The vote, which was strongly against the Bill, surprised many. A vocal and well-orchestrated euthanasia lobby decried the decision, proclaiming that MPs were ‘out of touch’ with the people; 80% of the population (they said) wanted such a Bill to be passed. At a superficial level this might be true: public executions would probably draw a big crowd, but the moderating influence of Parliament on electrical surges of populist enthusiasms is part of the mature democratic process. The MPs showed their mettle and, after being thoughtfully considered, an unwise law was thoughtfully dropped.
The third unexpected twist of democratic expectations occurred with the election of Jeremy Corbyn as the leader of Labour Party. A left-wing rebel straight from movie central casting, Corbyn has been the beneficiary of a genuine attempt by Labour to bring democracy to the masses by setting up a leadership election which allowed a wide range of people (with relatively little link to the Party) to choose the next leader.
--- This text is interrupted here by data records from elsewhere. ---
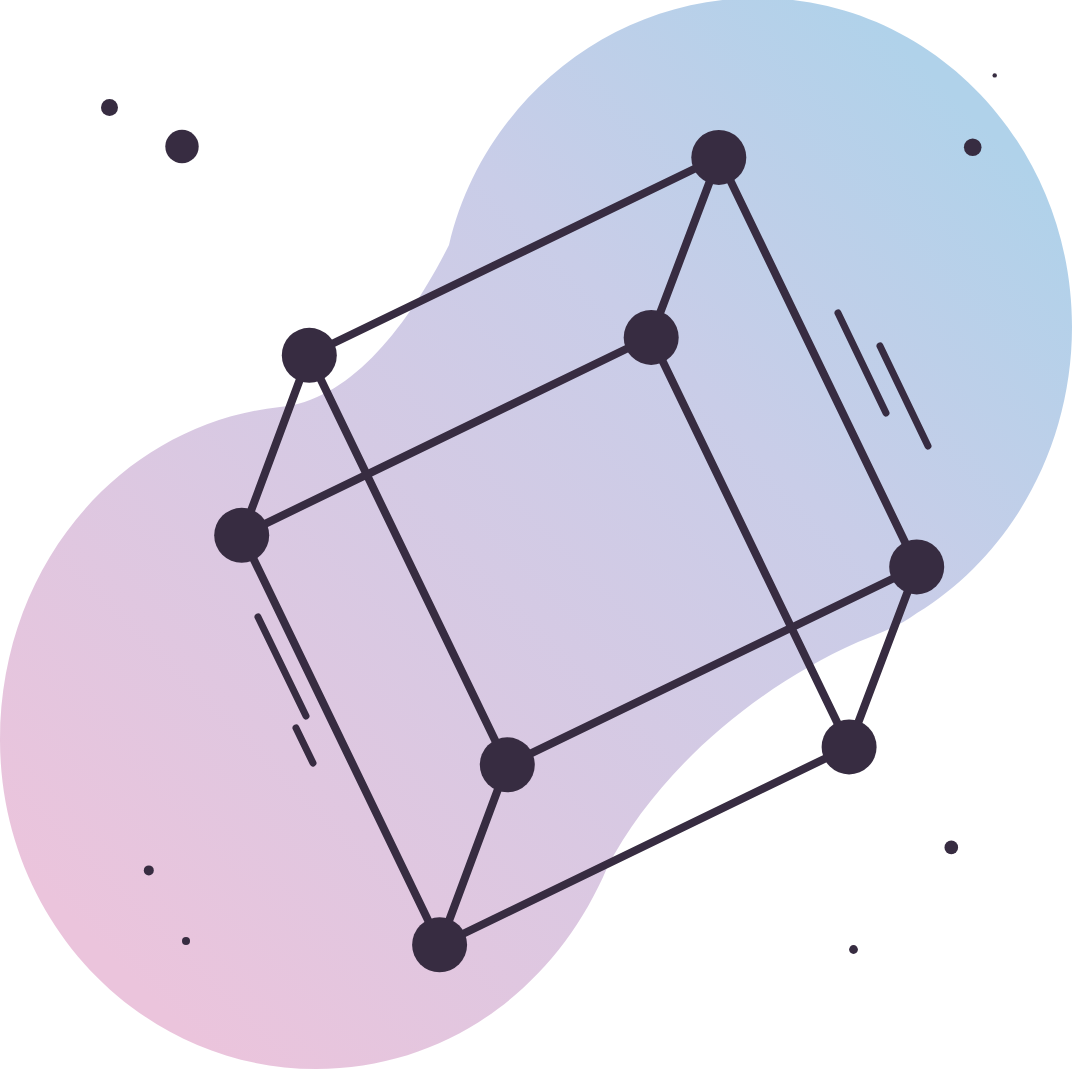
<!DOCTYPE html>
<html lang="en">
<head>
<meta charset="utf-8">
<title>Wireframe cube</title>
<style>
:root {
  --paper: #ffffff;
  --ink: #372c41;
  --pink: #ebc4dc;
  --lavender: #c9cde8;
  --sky: #b0d2ea;
}
html, body { margin: 0; background: var(--paper); overflow: hidden; }
.artwork { display: block; width: 1072px; height: 1072px; }
.stop-pink { stop-color: var(--pink); }
.stop-lavender { stop-color: var(--lavender); }
.stop-sky { stop-color: var(--sky); }
.backdrop { fill: url(#blob-gradient); }
.edges, .motion-lines { fill: none; stroke: var(--ink); stroke-linecap: round; }
.edges { stroke-width: 8; }
.motion-lines { stroke-width: 7; }
.corners, .dots { fill: var(--ink); }
</style>
</head>
<body>
<svg class="artwork" viewBox="0 0 1072 1072" role="img" aria-label="Wireframe cube with round corners on a pink and blue blob">
  <defs>
    <linearGradient id="blob-gradient" gradientUnits="userSpaceOnUse" x1="108" y1="958" x2="963" y2="103">
      <stop class="stop-pink" offset="0"/>
      <stop class="stop-lavender" offset="0.68"/>
      <stop class="stop-sky" offset="1"/>
    </linearGradient>
    <circle id="corner" r="27.5"/>
  </defs>

  <path class="backdrop" d="M280 407C350 401 408 326 449 245C482 104 608 -2 758 -2C932 -2 1072 145 1072 327C1072 448 1010 556 917 613C900 626 880 633 858 642C750 690 655 775 607 868C556 988 447 1069 316 1069C142 1069 0 922 0 740C0 564 122 424 280 407Z"/>

  <g class="edges">
    <path d="M309 355L719 157L917 567L507 765Z"/>
    <path d="M242 535L651 337L849 747L440 945Z"/>
    <path d="M309 355L242 535M719 157L651 337M917 567L849 747M507 765L440 945"/>
  </g>

  <g class="corners">
    <use href="#corner" x="309.3" y="355.3"/>
    <use href="#corner" x="718.8" y="157.4"/>
    <use href="#corner" x="916.7" y="566.9"/>
    <use href="#corner" x="507.3" y="764.8"/>
    <use href="#corner" x="241.7" y="535.3"/>
    <use href="#corner" x="651.2" y="337.4"/>
    <use href="#corner" x="849.1" y="746.9"/>
    <use href="#corner" x="439.6" y="944.8"/>
  </g>

  <path class="motion-lines" d="M838 313L886 413M880 346L928 446M258 617L306 716M296 728L313 763"/>

  <g class="dots">
    <circle cx="109.5" cy="107.5" r="8.5"/>
    <circle cx="182" cy="146.5" r="16.7"/>
    <circle cx="994.7" cy="75.4" r="2.2"/>
    <circle cx="972.7" cy="147.3" r="8.8"/>
    <circle cx="148.8" cy="870.4" r="5"/>
    <circle cx="186" cy="941" r="4"/>
    <circle cx="951.3" cy="847.4" r="6.8"/>
    <circle cx="853.5" cy="949.5" r="4.4"/>
  </g>
</svg>
</body>
</html>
It is unclear whether his success can be attributed to sympathy for his radically socialist agenda, the desire for any change from political blandness, or a Conservative attempt to sabotage the Labour Party by the election of a figure deemed to be impossible to sell at a General Election; but Corbyn’s election by a thumping majority now throws the smooth Labour parliamentary machine into considerable disarray.
Can the Party recover and re-design itself around the new reality, and complete a makeover that would be an attractive and coherent alternative to the British electorate? Corbyn appears to be an individual of principle, but (as the Old Testament well indicates) solo prophets rarely make good Kings, as the latter have to be people of compromise. Corbyn’s 32 years of principled rebellion will now make it very difficult for him to insist on conformity to a party political line and to punish disobedience in others.
The Society of Jesus is a strange democracy. For the most part we have a very authoritarian structure and the power of the Superiors (who are appointed, not elected) is quite strong when compared to those in other Religious Orders such as the Benedictines and Dominicans. The Jesuit way of governance, however, can only work if it is accompanied by vast amounts of consultation and communication, as final decisions need to be informed, as far as possible, by the movements of the Spirit that might be abroad in others as well as by the inspiration of the individual Superior.
But at the heart of Jesuit governance, St Ignatius established a strict ‘democracy’: the all-powerful Superior General in Rome is elected (at a General Congregation) by a free ballot of delegates from across the world. Those delegates are chosen (at a Province Congregation) in a free ballot by local delegates … and the delegates at a Province Congregation are chosen by a secret ballot of individual Jesuits in a Province.
To an authoritarian Provincial such as myself these periodic outbreaks of democracy can be rather unnerving; but I have found that once you hand yourself over to the uncontrollable, other dynamics click in and you realise how powerful a flexible democracy can be for the Greater Glory of God.
Human beings live within a complex matrix of authority structures – whether they be of family or school or work or nation – and being complex people we need all of these structures to constantly rebalance our relationships with other human beings. Let us give thanks for the structures of government and authority and let us give thanks also for the delicate and fragile uncertainties that make our various democracies work.
Dermot Preston SJ is Provincial of the Jesuits in Britain.